Format

Send to

Choose Destination
J Urol. 2015 Dec;194(6):1594-600. doi: 10.1016/j.juro.2015.07.082. Epub 2015 Jul 17.

The Risk of Distant Metastases and Cancer Specific Survival in Men with Serum Prostate Specific Antigen Values above 100 ng/ml.

Author information

1
Department of Surgical Sciences, Uppsala University, Uppsala, Sweden.
2
Regional Cancer Center, Uppsala University Hospital, Uppsala, Sweden.
3
Urological Cancer Research Unit, Department of Translational Medicine, Lund University, Lund, Sweden; Department of Urology, Cambridge Hospitals, Cambridge, United Kingdom.
4
Regional Cancer Center, Uppsala University Hospital, Uppsala, Sweden; Department of Medical Epidemiology and Biostatistics, Karolinska Institutet, Stockholm, Sweden. Electronic address: mats.lambe@ki.se.

Abstract

PURPOSE:

Current EAU (European Association of Urology) guidelines state that prostate specific antigen 100 ng/ml or greater at diagnosis indicates metastatic disease. We examined the association of prostate specific antigen 100 ng/ml or greater at diagnosis with distant metastasis and prostate cancer specific survival.

MATERIAL AND METHODS:

A total of 15,635 men with prostate cancer diagnosed between 1998 and 2009 who were identified in PCBaSe (Prostate Cancer Data Base Sweden 2.0) were included in a population based registry study. Prostate cancer specific survival was compared among 3 groups, including 1,879 men with prostate specific antigen 100 ng/ml or greater and negative imaging (M0), 5,642 with distant metastases on imaging (M1) and prostate specific antigen 100 ng/ml or greater, and 3,828 with M1 and prostate specific antigen less than 100 ng/ml. A fourth group consisted of 4,286 men with prostate specific antigen 100 ng/ml or greater who had not undergone imaging (Mx). The latter men were not included in the assessment of survival.

RESULTS:

Of 7,521 men with prostate specific antigen 100 ng/ml or greater who underwent imaging for staging 75% were classified with M1 disease. Only 59% of 3,527 men with prostate specific antigen 100 to 300 mg/ml had distant metastases on imaging. Five-year prostate cancer specific survival was 72% (95% CI 70-74) in men with prostate specific antigen 100 ng/ml or greater and M0, 24% (95% CI 23-25) in men with prostate specific antigen 100 ng/ml or greater and M1, and 39% (95% CI 37-40) in men with prostate specific antigen less than 100 ng/ml and M1.

CONCLUSIONS:

A fourth of men with prostate specific antigen 100 ng/ml or greater did not have distant metastases. They had twofold to threefold higher 5-year survival than men with distant metastases on imaging.
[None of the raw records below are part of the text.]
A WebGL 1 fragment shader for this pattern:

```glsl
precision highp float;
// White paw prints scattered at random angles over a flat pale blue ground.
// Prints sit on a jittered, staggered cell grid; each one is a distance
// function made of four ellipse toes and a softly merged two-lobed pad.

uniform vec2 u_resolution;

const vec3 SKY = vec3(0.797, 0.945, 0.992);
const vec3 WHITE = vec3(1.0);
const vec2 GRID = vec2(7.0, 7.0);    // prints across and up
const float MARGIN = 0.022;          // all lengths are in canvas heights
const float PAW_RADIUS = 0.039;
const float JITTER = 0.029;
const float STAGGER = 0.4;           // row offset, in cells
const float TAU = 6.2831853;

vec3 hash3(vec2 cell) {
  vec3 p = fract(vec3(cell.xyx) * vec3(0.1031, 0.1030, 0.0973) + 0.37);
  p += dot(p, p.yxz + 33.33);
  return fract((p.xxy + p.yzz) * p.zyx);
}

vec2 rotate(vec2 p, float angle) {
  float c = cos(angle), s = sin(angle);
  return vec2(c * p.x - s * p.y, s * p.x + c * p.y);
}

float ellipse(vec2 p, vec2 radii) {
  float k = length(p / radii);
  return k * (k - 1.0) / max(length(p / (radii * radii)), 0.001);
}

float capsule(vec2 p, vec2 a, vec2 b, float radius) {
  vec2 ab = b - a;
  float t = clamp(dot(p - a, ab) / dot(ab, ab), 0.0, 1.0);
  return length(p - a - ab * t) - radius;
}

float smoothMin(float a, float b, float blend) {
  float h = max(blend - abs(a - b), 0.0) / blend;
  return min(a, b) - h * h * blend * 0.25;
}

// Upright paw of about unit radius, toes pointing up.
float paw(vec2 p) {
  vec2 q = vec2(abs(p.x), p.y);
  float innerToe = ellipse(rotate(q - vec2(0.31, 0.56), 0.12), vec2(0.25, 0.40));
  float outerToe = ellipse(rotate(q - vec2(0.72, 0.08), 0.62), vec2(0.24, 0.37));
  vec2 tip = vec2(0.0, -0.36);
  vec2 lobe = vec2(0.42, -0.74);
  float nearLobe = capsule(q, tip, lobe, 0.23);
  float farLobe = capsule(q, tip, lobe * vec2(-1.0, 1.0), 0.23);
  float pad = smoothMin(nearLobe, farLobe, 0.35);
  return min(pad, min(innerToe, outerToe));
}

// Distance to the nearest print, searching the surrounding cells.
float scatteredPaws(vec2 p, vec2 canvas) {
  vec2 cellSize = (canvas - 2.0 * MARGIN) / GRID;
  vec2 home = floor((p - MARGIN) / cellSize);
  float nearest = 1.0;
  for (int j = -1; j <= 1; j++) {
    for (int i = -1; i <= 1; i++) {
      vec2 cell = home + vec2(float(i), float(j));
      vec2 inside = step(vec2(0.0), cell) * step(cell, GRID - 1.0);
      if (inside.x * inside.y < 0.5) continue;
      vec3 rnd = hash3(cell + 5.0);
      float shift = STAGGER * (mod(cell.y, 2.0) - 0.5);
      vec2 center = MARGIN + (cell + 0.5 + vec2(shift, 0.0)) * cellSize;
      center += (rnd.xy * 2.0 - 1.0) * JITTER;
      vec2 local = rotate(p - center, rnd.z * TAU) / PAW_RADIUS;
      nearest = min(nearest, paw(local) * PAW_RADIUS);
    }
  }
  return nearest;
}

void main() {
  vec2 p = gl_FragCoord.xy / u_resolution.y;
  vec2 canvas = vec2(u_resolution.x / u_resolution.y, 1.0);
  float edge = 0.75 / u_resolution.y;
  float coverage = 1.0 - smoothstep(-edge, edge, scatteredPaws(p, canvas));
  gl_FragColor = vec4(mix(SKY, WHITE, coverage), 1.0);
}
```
Our findings strongly suggest that using prostate specific antigen 100 ng/ml or greater as an indicator of metastatic disease should be reconsidered.
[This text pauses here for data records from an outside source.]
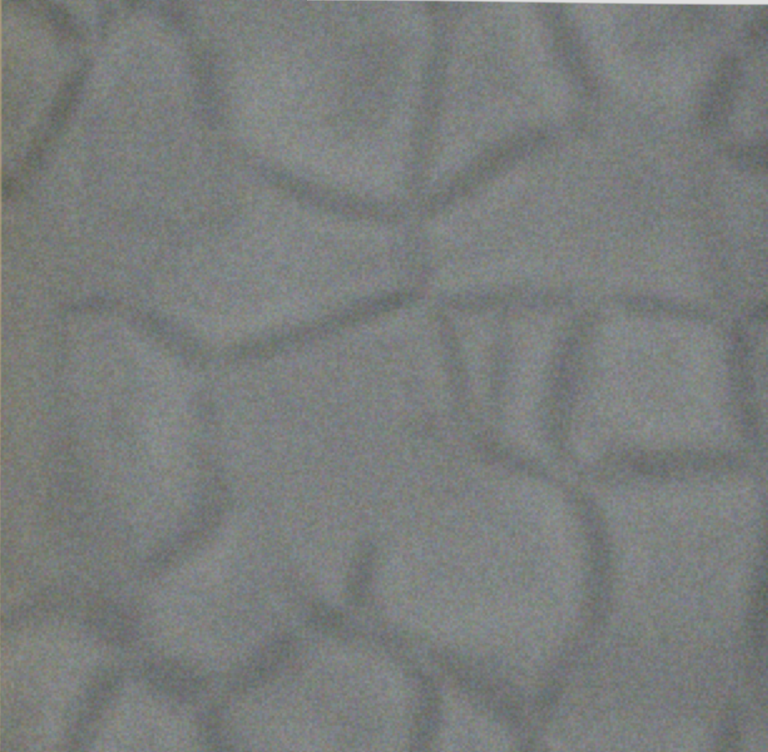
A Shadertoy shader for this texture:

```glsl
// Soft grey wrinkled hide: blurred dark creases with pale flanks under fine colour grain.
#define BASE_COLOR    vec3(0.485, 0.498, 0.495)
#define CREASE_SCALE  4.7
#define MINOR_SCALE   5.9
#define CREASE_WIDTH  0.025
#define CREASE_DEPTH  0.062
#define FLANK_LIGHT   0.42
#define BLUR_RADIUS   0.015
#define WARP_AMOUNT   0.14
#define MOTTLE_AMOUNT 0.028
#define GRAIN_SCALE   300.0
#define GRAIN_COLOR   vec3(0.078, 0.064, 0.100)
#define GRAIN_LIGHT   0.040

const int BLUR_TAPS = 7;

vec3 hash3(vec2 p) {
    vec3 q = fract(p.xyx * vec3(0.1031, 0.1030, 0.0973));
    q += dot(q, q.yxz + 33.33);
    return fract((q.xxy + q.yzz) * q.zyx);
}

// Three independent channels of smooth value noise
vec3 noise3(vec2 p) {
    vec2 cell = floor(p), t = fract(p);
    t = t * t * t * (t * (t * 6.0 - 15.0) + 10.0);
    vec3 low  = mix(hash3(cell), hash3(cell + vec2(1, 0)), t.x);
    vec3 high = mix(hash3(cell + vec2(0, 1)), hash3(cell + vec2(1, 1)), t.x);
    return mix(low, high, t.y);
}

// Creases along cell borders; each has its own strength and weakens at the junctions
float creases(vec2 p, float scale, float coverage) {
    p = p * scale + scale * 3.7;
    vec2 base = floor(p);
    vec3 near = vec3(1e3); // three smallest squared distances
    vec2 siteA = vec2(0), siteB = vec2(0), idA = vec2(0), idB = vec2(0);
    for (int j = -2; j <= 2; j++)
    for (int i = -2; i <= 2; i++) {
        vec2 id = base + vec2(i, j);
        vec2 site = id + 0.5 + 0.8 * (hash3(id).xy - 0.5);
        float d = dot(site - p, site - p);
        if (d < near.x) {
            near = vec3(d, near.xy);
            siteB = siteA; idB = idA;
            siteA = site;  idA = id;
        } else if (d < near.y) {
            near = vec3(near.x, d, near.y);
            siteB = site; idB = id;
        } else {
            near.z = min(near.z, d);
        }
    }
    float border = (near.y - near.x) / (2.0 * length(siteB - siteA));
    float q = border / (CREASE_WIDTH * scale);
    q *= q;
    float open = smoothstep(-0.015, 0.03, (near.z - near.x) * (near.z - near.y));
    float strength = smoothstep(0.0, 0.6, hash3(idA + idB + 71.0).x + coverage - 1.0);
    return strength * open * (FLANK_LIGHT * q * exp(-0.35 * q) - exp(-q));
}

// Relief averaged over a small spiral, so that creases melt into each other
float softRelief(vec2 p) {
    float sum = 0.0;
    for (int k = 0; k < BLUR_TAPS; k++) {
        float t = float(k), angle = 2.4 * t;
        float radius = BLUR_RADIUS * sqrt((t + 0.5) / float(BLUR_TAPS));
        vec2 tap = p + radius * vec2(cos(angle), sin(angle));
        sum += creases(tap, CREASE_SCALE, 1.05) + 0.55 * creases(tap, MINOR_SCALE, 0.5);
    }
    return sum / float(BLUR_TAPS);
}

void mainImage(out vec4 fragColor, in vec2 fragCoord) {
    vec2 uv = fragCoord / iResolution.xy;
    vec2 p = fragCoord / iResolution.y;

    // Bend the straight cell borders into curves
    vec2 bent = p + WARP_AMOUNT * (noise3(p * 4.0 + 9.0).xy - 0.5);

    // Relief and broad mottling
    vec3 color = BASE_COLOR + CREASE_DEPTH * softRelief(bent);
    color += MOTTLE_AMOUNT * (noise3(p * 8.0 + 40.0).x - 0.5);
    color += MOTTLE_AMOUNT * (noise3(p * 2.5 + 23.0).y - 0.5);

    // Fine grain in colour and in lightness
    vec3 grain = noise3(p * GRAIN_SCALE) - 0.5;
    grain += 0.4 * (noise3(p * GRAIN_SCALE * 0.45 + 5.0) - 0.5);
    color += GRAIN_COLOR * grain;
    color += GRAIN_LIGHT * (noise3(p * GRAIN_SCALE * 0.8 + 31.0).z - 0.5);

    // Warm left side, darker right side
    color -= vec3(0.01, 0.02, 0.05) * exp(-uv.x * 14.0);
    color -= 0.035 * exp(-(1.0 - uv.x) * 22.0);

    // Thin pale rims on the top right and the left
    float soft = 1.5 / iResolution.y;
    float topRim = 0.006 * smoothstep(0.4, 1.0, uv.x);
    float leftRim = 0.002 * smoothstep(0.2, 0.8, uv.y);
    color = mix(color, vec3(0.88), smoothstep(-soft, soft, topRim - (1.0 - uv.y)) * step(0.4, uv.x));
    color = mix(color, vec3(0.78, 0.68, 0.52), 0.6 * smoothstep(-soft, soft, leftRim - uv.x));

    fragColor = vec4(clamp(color, 0.0, 1.0), 1.0);
}
```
KEYWORDS:

Sweden; adenocarcinoma; neoplasm metastasis; prostate-specific antigen; prostatic neoplasms

PMID:
26192253
DOI:
10.1016/j.juro.2015.07.082
[Indexed for MEDLINE]

Supplemental Content

Full text links

Icon for Elsevier Science
Loading ...
Support Center